» **Aim of the exercise**
Below are some records. Copy every line in them that holds "cyanRest".

(Collection entries)
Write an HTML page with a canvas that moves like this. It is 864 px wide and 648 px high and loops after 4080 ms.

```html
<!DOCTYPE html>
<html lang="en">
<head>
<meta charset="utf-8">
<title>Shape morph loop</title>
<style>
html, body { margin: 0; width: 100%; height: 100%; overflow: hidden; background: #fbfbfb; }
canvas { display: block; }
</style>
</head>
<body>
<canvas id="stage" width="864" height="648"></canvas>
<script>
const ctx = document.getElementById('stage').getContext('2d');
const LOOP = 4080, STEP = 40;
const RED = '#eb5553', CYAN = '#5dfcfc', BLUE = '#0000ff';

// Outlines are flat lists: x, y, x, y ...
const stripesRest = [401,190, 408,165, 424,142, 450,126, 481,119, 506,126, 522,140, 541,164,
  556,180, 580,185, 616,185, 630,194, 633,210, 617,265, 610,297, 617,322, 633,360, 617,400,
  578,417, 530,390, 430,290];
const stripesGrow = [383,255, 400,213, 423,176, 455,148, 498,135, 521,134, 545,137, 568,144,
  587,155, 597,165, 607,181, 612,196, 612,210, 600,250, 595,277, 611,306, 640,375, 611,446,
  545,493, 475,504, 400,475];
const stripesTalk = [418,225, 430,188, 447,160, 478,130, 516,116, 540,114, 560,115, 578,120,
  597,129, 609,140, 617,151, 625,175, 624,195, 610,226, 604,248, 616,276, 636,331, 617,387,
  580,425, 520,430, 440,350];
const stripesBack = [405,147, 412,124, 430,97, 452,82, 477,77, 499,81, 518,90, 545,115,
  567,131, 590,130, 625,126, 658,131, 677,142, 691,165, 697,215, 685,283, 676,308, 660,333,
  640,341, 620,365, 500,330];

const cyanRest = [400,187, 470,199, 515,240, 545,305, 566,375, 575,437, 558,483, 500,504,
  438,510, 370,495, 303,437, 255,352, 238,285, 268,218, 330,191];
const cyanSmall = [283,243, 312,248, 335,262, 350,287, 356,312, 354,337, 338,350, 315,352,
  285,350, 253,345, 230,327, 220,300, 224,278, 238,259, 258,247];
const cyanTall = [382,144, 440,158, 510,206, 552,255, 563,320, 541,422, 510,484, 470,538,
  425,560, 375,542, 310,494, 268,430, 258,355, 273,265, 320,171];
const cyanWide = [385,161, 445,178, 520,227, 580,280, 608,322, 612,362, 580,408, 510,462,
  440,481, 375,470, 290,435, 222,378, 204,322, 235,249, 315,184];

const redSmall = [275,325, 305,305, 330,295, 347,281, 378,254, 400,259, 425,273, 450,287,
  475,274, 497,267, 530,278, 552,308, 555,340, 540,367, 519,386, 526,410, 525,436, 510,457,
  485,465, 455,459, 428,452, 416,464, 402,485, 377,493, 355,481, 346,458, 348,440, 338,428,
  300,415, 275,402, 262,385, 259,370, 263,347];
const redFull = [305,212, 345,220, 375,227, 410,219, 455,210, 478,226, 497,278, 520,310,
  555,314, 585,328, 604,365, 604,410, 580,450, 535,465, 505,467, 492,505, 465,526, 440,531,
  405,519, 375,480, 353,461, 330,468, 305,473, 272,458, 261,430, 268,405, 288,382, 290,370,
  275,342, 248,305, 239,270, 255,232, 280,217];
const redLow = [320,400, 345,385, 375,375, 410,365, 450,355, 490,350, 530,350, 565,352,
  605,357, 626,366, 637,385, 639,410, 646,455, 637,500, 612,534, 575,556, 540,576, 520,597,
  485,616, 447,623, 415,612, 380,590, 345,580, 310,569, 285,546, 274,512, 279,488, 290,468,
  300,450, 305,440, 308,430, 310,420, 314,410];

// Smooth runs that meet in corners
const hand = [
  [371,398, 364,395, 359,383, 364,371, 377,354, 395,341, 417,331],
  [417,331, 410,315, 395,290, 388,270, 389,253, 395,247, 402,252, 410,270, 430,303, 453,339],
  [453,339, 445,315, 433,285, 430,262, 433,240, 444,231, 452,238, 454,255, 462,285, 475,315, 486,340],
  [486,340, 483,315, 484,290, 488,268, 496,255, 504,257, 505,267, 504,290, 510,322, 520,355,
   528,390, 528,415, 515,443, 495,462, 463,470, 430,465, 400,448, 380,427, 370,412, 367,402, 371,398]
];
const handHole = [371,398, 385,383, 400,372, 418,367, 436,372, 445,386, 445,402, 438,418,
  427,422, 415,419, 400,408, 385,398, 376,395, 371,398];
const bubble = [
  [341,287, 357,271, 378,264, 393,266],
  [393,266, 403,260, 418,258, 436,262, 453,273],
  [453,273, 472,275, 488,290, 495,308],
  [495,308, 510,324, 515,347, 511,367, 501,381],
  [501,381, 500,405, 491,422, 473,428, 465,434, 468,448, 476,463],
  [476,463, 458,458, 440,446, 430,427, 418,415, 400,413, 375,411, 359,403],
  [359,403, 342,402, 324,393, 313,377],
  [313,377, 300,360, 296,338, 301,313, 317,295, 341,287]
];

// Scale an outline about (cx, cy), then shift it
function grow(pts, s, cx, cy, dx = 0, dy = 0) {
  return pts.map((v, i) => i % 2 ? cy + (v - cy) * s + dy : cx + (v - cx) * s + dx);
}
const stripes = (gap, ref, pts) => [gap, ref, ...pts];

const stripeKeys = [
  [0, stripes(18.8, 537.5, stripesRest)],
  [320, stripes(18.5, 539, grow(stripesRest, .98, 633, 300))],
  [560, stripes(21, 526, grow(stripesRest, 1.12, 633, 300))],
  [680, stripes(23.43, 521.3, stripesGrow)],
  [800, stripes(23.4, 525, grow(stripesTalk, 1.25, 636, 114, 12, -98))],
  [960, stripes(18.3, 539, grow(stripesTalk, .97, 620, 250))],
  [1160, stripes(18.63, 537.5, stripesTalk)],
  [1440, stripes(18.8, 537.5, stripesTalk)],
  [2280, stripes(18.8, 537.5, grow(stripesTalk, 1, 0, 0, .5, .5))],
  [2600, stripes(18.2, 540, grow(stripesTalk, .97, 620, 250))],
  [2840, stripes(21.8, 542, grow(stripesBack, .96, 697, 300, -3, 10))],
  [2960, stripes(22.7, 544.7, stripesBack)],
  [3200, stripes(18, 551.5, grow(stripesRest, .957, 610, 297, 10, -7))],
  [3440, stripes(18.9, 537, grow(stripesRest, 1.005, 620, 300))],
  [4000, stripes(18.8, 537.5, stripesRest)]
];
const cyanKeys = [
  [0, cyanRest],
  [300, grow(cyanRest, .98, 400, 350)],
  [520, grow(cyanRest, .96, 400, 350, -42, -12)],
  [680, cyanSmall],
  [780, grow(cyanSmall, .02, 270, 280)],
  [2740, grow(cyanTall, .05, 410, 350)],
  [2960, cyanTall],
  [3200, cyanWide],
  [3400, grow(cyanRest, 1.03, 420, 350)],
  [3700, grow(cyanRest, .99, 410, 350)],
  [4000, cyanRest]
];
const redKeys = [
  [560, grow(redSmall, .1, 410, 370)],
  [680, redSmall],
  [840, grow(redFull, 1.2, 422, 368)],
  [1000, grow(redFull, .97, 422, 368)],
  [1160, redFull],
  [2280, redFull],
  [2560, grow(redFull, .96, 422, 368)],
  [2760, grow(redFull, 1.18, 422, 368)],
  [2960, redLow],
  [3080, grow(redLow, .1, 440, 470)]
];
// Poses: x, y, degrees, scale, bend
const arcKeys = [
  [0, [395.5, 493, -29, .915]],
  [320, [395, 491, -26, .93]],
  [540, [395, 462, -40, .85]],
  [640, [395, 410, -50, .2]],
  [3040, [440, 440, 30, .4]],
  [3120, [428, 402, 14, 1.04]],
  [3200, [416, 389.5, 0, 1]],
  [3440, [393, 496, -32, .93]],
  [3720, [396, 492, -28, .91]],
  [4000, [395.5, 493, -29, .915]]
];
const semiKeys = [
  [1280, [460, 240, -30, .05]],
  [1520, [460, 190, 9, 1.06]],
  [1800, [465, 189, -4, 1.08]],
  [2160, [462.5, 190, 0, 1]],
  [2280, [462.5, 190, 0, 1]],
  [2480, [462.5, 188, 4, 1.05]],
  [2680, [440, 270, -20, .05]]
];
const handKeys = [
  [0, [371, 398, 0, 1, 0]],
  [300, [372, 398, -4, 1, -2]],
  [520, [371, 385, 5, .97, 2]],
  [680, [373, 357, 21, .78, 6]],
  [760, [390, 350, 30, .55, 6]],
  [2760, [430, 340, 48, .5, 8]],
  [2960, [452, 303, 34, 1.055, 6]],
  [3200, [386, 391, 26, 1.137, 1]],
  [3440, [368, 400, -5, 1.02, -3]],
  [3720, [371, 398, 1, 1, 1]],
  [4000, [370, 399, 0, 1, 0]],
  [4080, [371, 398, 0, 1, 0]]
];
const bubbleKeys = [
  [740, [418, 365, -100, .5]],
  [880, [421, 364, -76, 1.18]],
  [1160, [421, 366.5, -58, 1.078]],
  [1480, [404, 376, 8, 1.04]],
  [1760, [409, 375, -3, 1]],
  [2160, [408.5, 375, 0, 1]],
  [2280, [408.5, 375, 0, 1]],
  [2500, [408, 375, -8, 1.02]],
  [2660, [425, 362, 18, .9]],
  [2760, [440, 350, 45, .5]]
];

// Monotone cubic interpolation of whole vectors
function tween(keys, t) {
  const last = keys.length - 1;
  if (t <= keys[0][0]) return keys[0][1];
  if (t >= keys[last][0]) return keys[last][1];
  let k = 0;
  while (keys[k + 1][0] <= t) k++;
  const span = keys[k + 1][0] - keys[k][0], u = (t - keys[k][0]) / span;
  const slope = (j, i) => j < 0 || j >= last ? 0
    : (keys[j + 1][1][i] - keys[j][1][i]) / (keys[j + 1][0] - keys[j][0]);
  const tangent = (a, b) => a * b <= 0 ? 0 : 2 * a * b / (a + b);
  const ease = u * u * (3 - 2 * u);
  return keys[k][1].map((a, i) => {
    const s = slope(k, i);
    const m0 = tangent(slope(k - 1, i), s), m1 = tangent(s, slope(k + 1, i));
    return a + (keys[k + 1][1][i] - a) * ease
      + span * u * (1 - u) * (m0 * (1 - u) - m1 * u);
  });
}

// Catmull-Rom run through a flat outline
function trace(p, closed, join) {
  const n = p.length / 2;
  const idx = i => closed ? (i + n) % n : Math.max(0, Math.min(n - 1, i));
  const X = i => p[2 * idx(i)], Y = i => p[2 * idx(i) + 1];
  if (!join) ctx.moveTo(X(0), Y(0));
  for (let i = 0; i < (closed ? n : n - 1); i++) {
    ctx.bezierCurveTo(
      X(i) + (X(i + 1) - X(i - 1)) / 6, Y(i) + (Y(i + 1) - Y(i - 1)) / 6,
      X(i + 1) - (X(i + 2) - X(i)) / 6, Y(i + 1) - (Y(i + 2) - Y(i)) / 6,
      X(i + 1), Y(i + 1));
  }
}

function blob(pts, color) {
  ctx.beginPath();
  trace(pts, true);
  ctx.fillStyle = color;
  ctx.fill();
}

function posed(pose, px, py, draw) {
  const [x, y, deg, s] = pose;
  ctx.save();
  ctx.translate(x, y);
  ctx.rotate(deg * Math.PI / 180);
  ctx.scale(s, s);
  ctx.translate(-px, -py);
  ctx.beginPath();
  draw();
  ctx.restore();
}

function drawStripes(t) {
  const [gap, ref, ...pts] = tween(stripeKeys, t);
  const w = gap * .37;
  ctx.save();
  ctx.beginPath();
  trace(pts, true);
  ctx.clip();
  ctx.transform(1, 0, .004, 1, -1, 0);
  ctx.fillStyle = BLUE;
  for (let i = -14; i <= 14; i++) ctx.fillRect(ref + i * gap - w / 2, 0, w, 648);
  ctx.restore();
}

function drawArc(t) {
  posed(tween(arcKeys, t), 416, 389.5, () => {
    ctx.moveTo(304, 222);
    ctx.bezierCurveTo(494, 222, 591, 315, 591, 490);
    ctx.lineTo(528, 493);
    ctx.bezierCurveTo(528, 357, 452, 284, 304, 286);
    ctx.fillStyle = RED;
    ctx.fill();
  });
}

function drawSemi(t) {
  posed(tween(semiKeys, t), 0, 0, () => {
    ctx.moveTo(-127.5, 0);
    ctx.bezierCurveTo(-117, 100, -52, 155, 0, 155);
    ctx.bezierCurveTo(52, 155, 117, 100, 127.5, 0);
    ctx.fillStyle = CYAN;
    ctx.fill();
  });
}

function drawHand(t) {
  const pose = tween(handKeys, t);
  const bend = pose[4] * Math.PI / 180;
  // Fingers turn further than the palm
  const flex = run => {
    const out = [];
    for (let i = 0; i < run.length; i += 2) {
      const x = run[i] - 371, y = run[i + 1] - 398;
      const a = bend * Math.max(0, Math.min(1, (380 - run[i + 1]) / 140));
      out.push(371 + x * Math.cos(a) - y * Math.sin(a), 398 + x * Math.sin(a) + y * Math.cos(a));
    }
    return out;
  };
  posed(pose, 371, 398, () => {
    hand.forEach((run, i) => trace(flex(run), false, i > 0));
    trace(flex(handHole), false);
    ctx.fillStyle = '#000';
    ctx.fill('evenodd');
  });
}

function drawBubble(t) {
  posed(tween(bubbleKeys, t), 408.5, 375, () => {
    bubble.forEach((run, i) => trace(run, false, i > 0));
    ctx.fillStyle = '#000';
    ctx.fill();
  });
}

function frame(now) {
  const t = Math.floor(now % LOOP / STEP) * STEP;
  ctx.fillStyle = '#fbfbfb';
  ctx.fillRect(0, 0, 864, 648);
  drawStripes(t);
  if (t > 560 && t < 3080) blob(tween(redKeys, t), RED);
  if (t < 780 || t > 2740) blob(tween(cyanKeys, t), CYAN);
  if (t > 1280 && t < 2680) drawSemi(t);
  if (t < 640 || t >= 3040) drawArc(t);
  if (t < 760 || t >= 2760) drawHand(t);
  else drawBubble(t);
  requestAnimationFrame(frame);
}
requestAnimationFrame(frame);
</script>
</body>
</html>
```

* * *

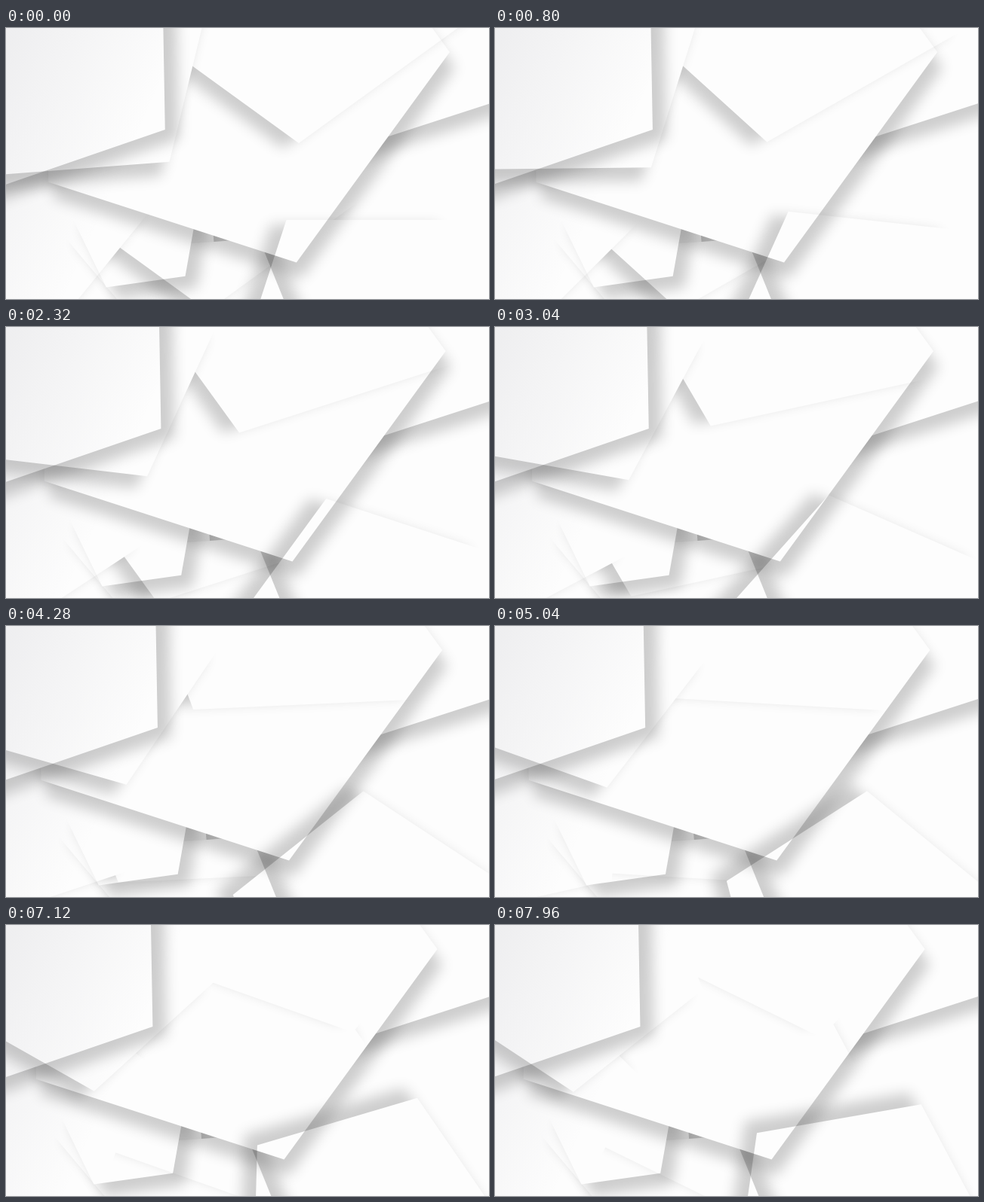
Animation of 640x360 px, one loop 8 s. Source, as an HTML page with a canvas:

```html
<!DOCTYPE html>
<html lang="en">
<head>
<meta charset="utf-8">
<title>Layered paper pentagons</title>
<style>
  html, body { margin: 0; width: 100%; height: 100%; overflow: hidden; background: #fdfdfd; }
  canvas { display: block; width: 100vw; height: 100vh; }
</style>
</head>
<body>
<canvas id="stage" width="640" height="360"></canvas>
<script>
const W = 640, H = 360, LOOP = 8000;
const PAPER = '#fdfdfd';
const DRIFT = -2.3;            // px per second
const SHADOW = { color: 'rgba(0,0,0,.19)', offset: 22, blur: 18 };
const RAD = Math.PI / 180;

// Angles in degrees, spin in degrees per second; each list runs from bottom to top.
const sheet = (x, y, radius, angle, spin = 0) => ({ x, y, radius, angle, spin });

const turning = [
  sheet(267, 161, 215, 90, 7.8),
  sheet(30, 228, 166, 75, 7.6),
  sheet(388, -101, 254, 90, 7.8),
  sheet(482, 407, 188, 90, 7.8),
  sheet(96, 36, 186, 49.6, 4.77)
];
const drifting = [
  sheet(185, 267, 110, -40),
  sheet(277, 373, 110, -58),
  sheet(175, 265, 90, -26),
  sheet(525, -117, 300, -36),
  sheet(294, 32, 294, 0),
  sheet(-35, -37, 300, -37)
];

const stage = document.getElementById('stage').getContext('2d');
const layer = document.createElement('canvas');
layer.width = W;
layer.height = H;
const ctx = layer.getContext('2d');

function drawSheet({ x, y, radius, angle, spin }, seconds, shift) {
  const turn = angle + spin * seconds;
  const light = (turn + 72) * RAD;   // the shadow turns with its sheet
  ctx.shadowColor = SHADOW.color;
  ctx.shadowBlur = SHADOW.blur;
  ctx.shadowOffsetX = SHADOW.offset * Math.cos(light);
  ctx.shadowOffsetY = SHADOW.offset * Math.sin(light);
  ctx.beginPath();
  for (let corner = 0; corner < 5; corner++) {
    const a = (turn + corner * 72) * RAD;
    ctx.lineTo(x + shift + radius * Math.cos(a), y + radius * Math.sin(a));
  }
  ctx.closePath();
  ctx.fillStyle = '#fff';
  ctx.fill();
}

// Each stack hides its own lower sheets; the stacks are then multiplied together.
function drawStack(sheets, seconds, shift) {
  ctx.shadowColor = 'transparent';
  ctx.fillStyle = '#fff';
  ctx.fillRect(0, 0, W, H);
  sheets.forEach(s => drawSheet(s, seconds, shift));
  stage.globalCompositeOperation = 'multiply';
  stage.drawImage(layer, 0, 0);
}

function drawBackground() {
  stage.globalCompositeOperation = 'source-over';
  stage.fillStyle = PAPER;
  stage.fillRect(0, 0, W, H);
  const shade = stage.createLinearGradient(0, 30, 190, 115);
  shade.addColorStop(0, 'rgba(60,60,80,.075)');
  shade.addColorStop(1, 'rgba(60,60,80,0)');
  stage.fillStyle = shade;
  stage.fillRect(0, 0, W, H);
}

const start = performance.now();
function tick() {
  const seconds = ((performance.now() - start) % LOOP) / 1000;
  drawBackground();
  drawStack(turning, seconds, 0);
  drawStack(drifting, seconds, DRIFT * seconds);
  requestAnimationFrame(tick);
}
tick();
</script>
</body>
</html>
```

==

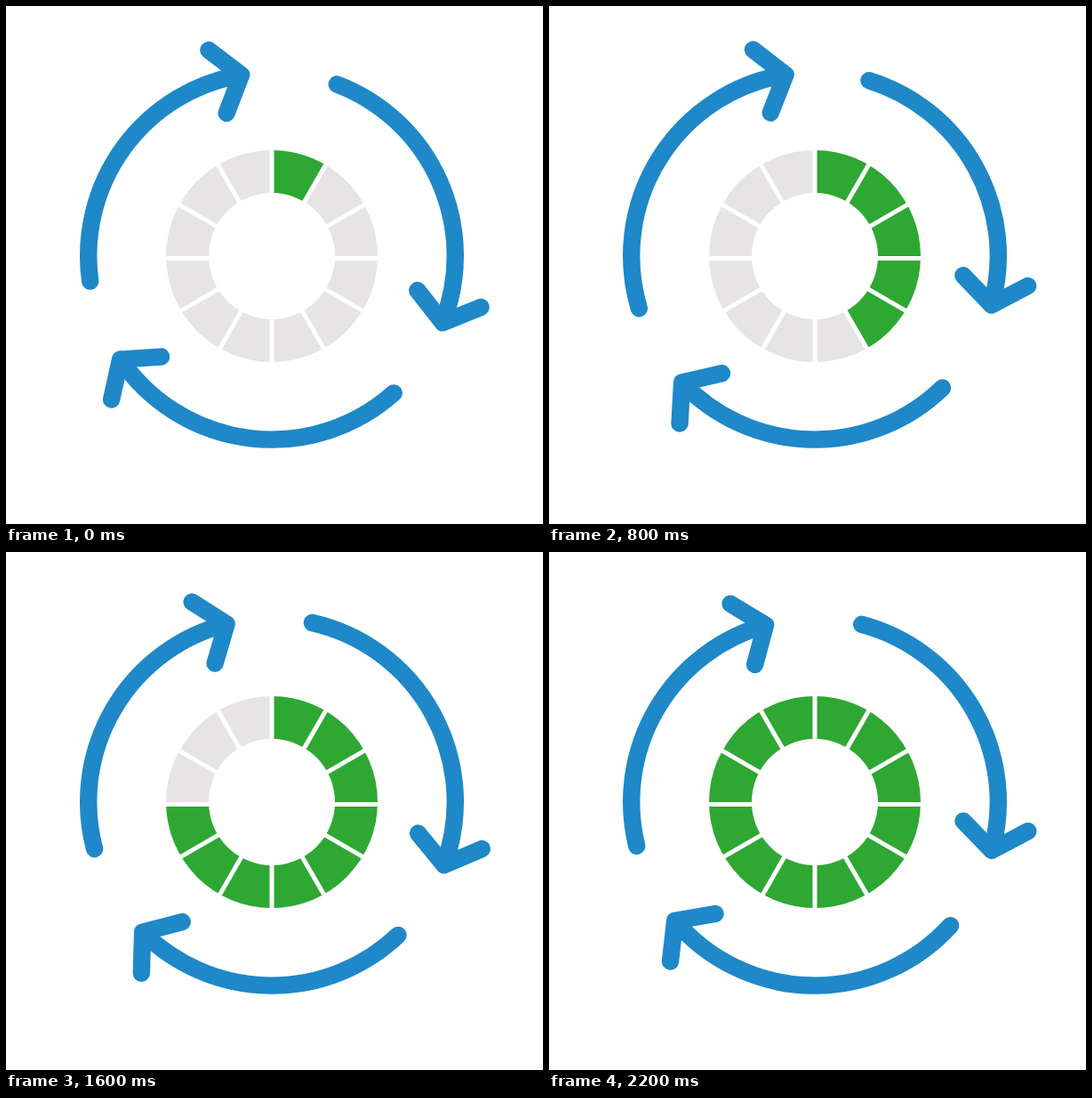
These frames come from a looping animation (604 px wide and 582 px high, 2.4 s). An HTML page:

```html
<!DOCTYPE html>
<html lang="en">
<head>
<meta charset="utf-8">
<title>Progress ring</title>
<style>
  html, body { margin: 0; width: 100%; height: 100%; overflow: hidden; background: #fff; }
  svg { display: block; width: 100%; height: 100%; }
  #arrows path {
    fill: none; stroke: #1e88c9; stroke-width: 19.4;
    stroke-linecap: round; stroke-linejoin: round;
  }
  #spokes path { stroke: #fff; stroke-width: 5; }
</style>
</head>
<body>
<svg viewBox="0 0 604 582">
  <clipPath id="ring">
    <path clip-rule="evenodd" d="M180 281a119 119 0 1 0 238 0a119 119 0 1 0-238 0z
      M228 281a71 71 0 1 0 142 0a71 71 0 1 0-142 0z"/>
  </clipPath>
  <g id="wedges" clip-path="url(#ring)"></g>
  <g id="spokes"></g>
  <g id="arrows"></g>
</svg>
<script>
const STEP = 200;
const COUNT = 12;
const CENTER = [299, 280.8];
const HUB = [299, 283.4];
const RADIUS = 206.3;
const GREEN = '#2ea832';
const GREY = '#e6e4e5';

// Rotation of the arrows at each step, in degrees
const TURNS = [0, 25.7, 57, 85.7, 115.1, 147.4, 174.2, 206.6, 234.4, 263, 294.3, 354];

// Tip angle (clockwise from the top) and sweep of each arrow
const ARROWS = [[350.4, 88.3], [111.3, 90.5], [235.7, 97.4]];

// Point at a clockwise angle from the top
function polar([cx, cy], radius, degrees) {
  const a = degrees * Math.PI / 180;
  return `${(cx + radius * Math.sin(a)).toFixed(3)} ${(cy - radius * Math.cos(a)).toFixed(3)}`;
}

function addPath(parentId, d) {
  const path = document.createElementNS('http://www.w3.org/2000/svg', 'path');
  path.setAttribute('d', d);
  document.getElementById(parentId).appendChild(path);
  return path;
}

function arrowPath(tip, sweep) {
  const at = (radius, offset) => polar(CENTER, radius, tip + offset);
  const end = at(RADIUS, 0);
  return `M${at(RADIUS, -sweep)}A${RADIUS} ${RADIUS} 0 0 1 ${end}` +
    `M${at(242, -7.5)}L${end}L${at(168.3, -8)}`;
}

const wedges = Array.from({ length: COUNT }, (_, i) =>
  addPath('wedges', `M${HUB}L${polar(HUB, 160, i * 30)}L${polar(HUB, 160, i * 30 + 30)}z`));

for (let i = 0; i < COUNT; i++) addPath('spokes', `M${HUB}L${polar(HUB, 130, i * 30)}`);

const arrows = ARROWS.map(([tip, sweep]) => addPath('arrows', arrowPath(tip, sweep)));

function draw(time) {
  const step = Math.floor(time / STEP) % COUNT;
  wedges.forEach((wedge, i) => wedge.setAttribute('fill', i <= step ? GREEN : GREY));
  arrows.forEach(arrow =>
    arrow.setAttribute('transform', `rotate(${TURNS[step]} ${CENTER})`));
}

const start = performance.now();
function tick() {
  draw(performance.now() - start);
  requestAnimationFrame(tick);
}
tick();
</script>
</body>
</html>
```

» **Completed task**
const cyanRest = [400,187, 470,199, 515,240, 545,305, 566,375, 575,437, 558,483, 500,504,
  [0, cyanRest],
  [300, grow(cyanRest, .98, 400, 350)],
  [520, grow(cyanRest, .96, 400, 350, -42, -12)],
  [3400, grow(cyanRest, 1.03, 420, 350)],
  [3700, grow(cyanRest, .99, 410, 350)],
  [4000, cyanRest]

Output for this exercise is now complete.